═══ Data to examine ═══
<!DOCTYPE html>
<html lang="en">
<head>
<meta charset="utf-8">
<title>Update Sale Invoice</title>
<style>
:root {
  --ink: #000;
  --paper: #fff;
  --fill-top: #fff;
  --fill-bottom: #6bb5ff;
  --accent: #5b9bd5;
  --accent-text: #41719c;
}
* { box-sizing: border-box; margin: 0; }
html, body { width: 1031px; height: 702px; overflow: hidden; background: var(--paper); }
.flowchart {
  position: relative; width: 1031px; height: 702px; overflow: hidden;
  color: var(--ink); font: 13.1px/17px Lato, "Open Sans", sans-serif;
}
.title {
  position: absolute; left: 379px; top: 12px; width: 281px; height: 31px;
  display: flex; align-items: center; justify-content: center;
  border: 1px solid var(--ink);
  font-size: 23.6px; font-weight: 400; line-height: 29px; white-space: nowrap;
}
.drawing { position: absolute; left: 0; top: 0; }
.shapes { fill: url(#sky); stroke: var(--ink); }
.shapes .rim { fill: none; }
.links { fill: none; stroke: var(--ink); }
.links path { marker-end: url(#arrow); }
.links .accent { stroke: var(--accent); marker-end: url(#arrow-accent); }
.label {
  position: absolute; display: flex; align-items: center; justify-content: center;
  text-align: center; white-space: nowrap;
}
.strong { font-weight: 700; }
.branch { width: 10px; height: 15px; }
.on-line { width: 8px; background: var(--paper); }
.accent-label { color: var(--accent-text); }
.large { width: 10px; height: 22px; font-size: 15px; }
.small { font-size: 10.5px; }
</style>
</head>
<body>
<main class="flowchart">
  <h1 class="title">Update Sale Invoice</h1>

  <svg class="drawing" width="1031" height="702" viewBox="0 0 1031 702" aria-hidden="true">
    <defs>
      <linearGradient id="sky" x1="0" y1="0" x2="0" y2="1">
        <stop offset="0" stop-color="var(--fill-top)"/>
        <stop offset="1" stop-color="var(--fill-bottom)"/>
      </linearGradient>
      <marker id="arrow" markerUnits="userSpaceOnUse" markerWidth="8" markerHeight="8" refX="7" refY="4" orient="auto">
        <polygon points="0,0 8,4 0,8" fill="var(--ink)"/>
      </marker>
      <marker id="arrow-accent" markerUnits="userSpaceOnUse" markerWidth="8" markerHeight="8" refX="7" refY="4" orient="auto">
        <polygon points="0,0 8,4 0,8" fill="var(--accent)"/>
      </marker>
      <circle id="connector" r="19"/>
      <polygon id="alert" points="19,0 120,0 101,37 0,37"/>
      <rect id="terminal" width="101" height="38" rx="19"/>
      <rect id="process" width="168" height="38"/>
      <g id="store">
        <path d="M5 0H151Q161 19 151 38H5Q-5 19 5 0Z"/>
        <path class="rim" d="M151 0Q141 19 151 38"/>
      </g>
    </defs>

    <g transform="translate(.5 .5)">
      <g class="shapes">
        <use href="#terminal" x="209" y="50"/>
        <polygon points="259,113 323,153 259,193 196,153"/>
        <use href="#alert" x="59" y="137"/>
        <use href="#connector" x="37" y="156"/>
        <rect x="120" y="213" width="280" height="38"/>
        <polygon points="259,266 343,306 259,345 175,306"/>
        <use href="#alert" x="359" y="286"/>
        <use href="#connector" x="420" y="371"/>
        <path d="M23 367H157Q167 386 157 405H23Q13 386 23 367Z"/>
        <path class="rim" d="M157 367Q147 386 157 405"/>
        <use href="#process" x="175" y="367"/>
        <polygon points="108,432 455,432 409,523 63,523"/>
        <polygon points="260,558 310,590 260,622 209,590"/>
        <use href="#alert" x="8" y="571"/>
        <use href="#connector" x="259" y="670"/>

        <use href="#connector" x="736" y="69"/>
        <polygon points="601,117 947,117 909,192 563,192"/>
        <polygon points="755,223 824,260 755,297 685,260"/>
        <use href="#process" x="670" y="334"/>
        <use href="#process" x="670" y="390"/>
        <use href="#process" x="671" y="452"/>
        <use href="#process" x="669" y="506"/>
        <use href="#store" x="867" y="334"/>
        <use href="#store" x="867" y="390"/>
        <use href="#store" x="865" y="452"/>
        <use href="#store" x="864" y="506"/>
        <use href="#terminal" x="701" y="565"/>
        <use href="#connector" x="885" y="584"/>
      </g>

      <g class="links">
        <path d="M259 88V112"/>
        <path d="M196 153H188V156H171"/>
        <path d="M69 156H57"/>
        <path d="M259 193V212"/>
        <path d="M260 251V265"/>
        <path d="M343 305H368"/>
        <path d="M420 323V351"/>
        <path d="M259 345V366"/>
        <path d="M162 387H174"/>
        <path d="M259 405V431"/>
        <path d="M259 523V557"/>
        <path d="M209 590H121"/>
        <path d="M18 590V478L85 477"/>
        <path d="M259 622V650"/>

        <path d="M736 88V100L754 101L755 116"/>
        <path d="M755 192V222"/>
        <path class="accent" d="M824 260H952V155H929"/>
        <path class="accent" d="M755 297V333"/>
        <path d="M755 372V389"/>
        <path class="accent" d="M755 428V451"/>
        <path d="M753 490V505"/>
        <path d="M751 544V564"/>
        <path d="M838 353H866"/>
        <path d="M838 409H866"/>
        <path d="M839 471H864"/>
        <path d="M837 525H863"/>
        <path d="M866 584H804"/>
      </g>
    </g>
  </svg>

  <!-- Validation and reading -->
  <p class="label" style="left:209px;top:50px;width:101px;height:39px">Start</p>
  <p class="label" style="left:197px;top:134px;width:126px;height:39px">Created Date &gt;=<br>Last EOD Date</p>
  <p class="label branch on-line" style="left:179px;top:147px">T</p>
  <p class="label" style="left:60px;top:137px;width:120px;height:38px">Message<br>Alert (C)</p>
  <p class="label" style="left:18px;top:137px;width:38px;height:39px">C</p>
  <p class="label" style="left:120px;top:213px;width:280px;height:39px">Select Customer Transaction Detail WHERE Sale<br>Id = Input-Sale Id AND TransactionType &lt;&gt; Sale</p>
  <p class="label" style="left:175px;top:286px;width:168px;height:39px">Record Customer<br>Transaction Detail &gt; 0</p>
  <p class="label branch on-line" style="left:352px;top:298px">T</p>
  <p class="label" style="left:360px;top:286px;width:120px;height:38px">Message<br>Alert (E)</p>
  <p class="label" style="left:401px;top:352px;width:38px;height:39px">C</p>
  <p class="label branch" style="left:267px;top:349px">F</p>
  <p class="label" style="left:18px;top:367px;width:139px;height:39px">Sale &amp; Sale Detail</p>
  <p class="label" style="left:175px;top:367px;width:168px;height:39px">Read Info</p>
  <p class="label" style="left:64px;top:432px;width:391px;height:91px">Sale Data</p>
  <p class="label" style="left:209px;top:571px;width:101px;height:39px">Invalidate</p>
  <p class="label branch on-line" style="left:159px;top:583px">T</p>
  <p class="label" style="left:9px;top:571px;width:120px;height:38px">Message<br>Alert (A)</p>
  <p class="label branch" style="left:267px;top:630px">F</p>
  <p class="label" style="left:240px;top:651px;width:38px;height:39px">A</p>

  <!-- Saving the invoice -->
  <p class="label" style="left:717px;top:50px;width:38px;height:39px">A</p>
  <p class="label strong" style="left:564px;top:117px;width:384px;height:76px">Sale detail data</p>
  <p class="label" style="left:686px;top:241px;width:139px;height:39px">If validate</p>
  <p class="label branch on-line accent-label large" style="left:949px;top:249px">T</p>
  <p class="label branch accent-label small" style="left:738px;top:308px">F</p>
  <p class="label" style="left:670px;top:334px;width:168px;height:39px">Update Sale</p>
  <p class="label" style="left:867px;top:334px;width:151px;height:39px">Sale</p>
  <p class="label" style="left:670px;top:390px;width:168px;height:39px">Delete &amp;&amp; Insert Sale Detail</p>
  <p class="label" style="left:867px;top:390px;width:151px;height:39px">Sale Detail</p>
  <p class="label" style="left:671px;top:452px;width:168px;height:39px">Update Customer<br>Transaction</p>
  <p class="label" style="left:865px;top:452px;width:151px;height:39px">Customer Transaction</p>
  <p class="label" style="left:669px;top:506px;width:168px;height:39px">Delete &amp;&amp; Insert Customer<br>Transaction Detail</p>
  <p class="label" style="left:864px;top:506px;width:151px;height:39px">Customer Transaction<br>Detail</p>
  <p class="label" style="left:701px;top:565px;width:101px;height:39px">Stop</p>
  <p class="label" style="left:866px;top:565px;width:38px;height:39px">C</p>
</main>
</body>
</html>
═══
■ **Work item**
Which lines above carry the string "branch"? Copy those lines.

■ **Exercise solution**
.branch { width: 10px; height: 15px; }
  <p class="label branch on-line" style="left:179px;top:147px">T</p>
  <p class="label branch on-line" style="left:352px;top:298px">T</p>
  <p class="label branch" style="left:267px;top:349px">F</p>
  <p class="label branch on-line" style="left:159px;top:583px">T</p>
  <p class="label branch" style="left:267px;top:630px">F</p>
  <p class="label branch on-line accent-label large" style="left:949px;top:249px">T</p>
  <p class="label branch accent-label small" style="left:738px;top:308px">F</p>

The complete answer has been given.